- Agronomic: corn, grass (misc. perennial), hay
- Additional Plants: native plants
- Animals: bovine
- Animal Production: grazing - rotational, watering systems, feed/forage
- Education and Training: demonstration, display, extension, farmer to farmer, networking, on-farm/ranch research
- Farm Business Management: budgets/cost and returns, agricultural finance, value added
- Soil Management: soil quality/health
- Sustainable Communities: sustainability measures
The objective of the Southern Iowa Forage and Livestock Committee (SIFLC) which was established in 1989 as a cooperative effort between area farmers, local business people, the Natural Resources Conservation Service (NRCS), Iowa State University Extension, Rural Economic and Community Development (RECD), and Farm Services Agency (FSA) is to demonstrate an economically feasible and environmentally sound alternative to row crop production on highly erodible marginal land regardless of whether the current land use is CRP, cropland, or pasture.
We are demonstrating and implementing grazing systems and forage production on highly erodible marginal land as an alternative to row crop production. Education of landowners and operators, business people, students, and government agency personnel are key to this project.
SIFLC demonstrates management intensive grazing using beef cattle as an alternative to row crop production. The project consists of a farm in southwest Iowa currently enrolled in CRP made of class IV land with a CSR average of 34. Three different grazing systems established on the farm utilize contour lane systems to move cattle and reduce erosion in the lanes, high powered “New Zealand” style electric fence and several types of watering systems. The fence is powered demonstrating the use of solar power and REC Hi-Line. Four different water systems are demonstrated on the farm, gravity flow, electric pumps using solar and REC Hi-Line, and cattle powered “nose” pumps. This farm demonstrates concepts that producers can use to implement intensive grazing systems on their land.
ISU furnishes cow/calf pairs and “stocker steers” for the grazing systems. These cattle are utilized to demonstrate economic profitability verses row crop production.
Forage interseedings and their benefits have been of special interest to farmers. We have been able to demonstrate the economic and environmental benefits gained. Producers can put this information to work through the use of our Great Plains No-Till Drill that is made available in Southern Iowa to rent for pasture interseeding and establishment.
The transfer of information created by this project is disseminated to our target audience through the utilization of field days, county level pasture management meetings, open houses, grazing seminars, farm tours, speaking engagements, annual reports, articles in newspapers, trade magazines, and scientific journals. Our Two-Day Grazing Clinic held in June of each year is important because it is the only seminar of its kind held in Iowa. Participants attend gaining knowledge from the classroom as well as seeing and participating with a “hands on” approach at the demonstration farm.

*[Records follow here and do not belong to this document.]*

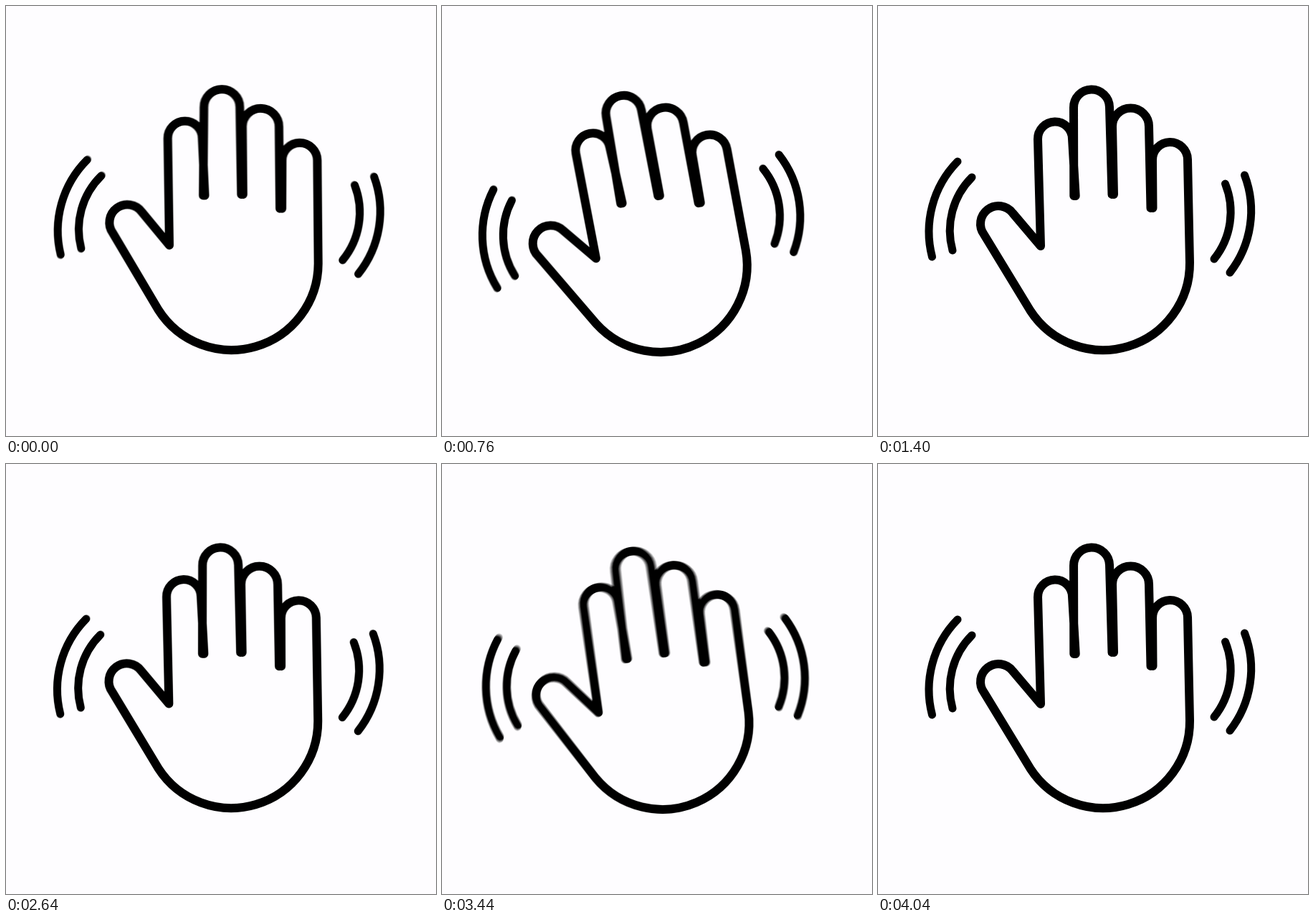
An HTML page with a canvas for the animation above (5280 ms loop, 600 by 600 pixels).

```html
<!DOCTYPE html>
<html lang="en">
<head>
<meta charset="utf-8">
<title>Waving hand</title>
<style>
  html, body { margin: 0; width: 100%; height: 100%; overflow: hidden; background: #fefdff; }
  canvas { display: block; }
</style>
</head>
<body>
<canvas id="stage" width="600" height="600"></canvas>
<script>
const LOOP = 5280, STEP = 40, SECOND_WAVE = 2649;
const SHUTTER = 8.4, SAMPLES = 9;
const PIVOT = [326.5, 417.5];

// Palm, little, ring, middle and index finger, then the thumb.
const hand = new Path2D(`
  M148 319 L212.5 425 A121 121 0 0 0 435 358
  L432 214 A24.5 24.5 0 0 0 383 215 L383.5 282
  M380.5 282 L378 168 A25.5 25.5 0 0 0 327 168 L329 263
  M326.5 263 L323 141 A25 25 0 0 0 273 142 L273.3 265
  M275.7 265 L271 185 A24 24 0 0 0 223 186
  L227 335 L188 289 A25 25 0 0 0 148 319`);

const marks = [
  { center: [105.5, 287], path: new Path2D(
    'M111 217 A140 140 0 0 0 75.5 350 M131 239 A105 105 0 0 0 104 341') },
  { center: [489, 302], path: new Path2D(
    'M511.5 236 A140 140 0 0 1 491 372 M484.5 248 A105 105 0 0 1 469 353') }
];

// Moments at which the wave starts, turns round and comes to rest.
const TURNS = [-22, 180, 374, 567, 743, 975, 1395];
const LAST = TURNS.length - 1;

const smooth = x => x * x * (3 - 2 * x);

// Swings from rest between high and low and back; a lag delays all but the end.
function swing(time, high, low, lag = 0) {
  const moment = i => TURNS[i] + (i < LAST ? lag : 0);
  const pose = i => i % LAST === 0 ? 0 : i % 2 ? high : low;
  if (time <= moment(0) || time >= moment(LAST)) return 0;
  let i = 0;
  while (time >= moment(i + 1)) i++;
  const x = (time - moment(i)) / (moment(i + 1) - moment(i));
  return (pose(i) + (pose(i + 1) - pose(i)) * smooth(x)) * Math.PI / 180;
}

const view = document.getElementById('stage').getContext('2d');
const layer = document.createElement('canvas');
layer.width = layer.height = 600;
const pen = layer.getContext('2d');
pen.lineCap = pen.lineJoin = 'round';

function turn([x, y], angle) {
  pen.translate(x, y);
  pen.rotate(angle);
  pen.translate(-x, -y);
}

function drawPose(time) {
  pen.fillStyle = '#fefdff';
  pen.fillRect(0, 0, 600, 600);
  pen.save();
  turn(PIVOT, swing(time, 20, -9.8));
  pen.lineWidth = 12;
  pen.stroke(hand);
  pen.lineWidth = 11;
  for (const { center, path } of marks) {
    pen.save();
    turn(center, swing(time, 9.6, -9.6, 50));
    pen.stroke(path);
    pen.restore();
  }
  pen.restore();
}

// Averages several poses across the shutter time for motion blur.
function render(now) {
  const time = Math.floor(now % LOOP / STEP) * STEP;
  const local = time < LOOP / 2 ? time : time - SECOND_WAVE;
  for (let i = 0; i < SAMPLES; i++) {
    drawPose(local + SHUTTER * (i / (SAMPLES - 1) - 0.5));
    view.globalAlpha = 1 / (i + 1);
    view.drawImage(layer, 0, 0);
  }
}

const start = performance.now();
function tick() {
  render(performance.now() - start);
  requestAnimationFrame(tick);
}
tick();
</script>
</body>
</html>
```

SIFLC’s mission statement is to demonstrate an economically feasible and environmentally sound alternative to row crop production on highly erodible marginal land. As the project has evolved SIFLC has encouraged an alternative land use to intensive row crop production on highly erodible marginal land regardless of whether the current land use is CRP or cropland.
The project demonstrates management intensive grazing using beef cattle as an alternative to row crop production on a farm currently enrolled in CRP with predominantly glacial till and paleosol soils on 9-14% slopes (class IV land). Three different grazing systems are established on the farm. These systems utilize a contour lane system to move cattle and reduce erosion in the lanes, high powered “New Zealand” style electric fence, and several types of watering systems. This farm demonstrates concepts that producers can use to implement intensive grazing systems on their land.
Each project year we compile data and summarize our findings in an annual report. To date we have a summary of our “stocker” steer grazing and cow-calf project. The steers gained 1.86 lb. per day for a gain of 232.75 lbs. per acre. The four paddock treatment calf group gained 2.18 lbs. per day for a gain of 183.62 lbs. per acre. The thirteen paddock treatment calf group gained 2.23 lbs. per day for a gain of 195.87 lbs. per acre. The combined calf group gained an average of 2.21 lbs. per day. This along with other data allows us to prepare a table for income and expenses for cropping alternatives on HEL in Adams County. This funnels down the hard data learned from our work.
The results of our project are also measured by the amount of contact we have with our target audience. We personally involved 1,350 citizens in a process of discovery and learning that may allow them to make economic and environmental decisions that will benefit them which in turn will achieve a more sustainable agriculture.
1. Improve the understanding of grazing systems to assist the landowner in seeing the economic potential and environmental benefits when making land use decisions.
2. Demonstrate the use of good management practices on pastureland that will reduce soil loss, reduce nutrient loss, and pesticide loss.
3. Educate our target audience on the economic and environmental benefits of rotational grazing systems verses row crop production on highly erodible marginal land.
4. Maximize profitability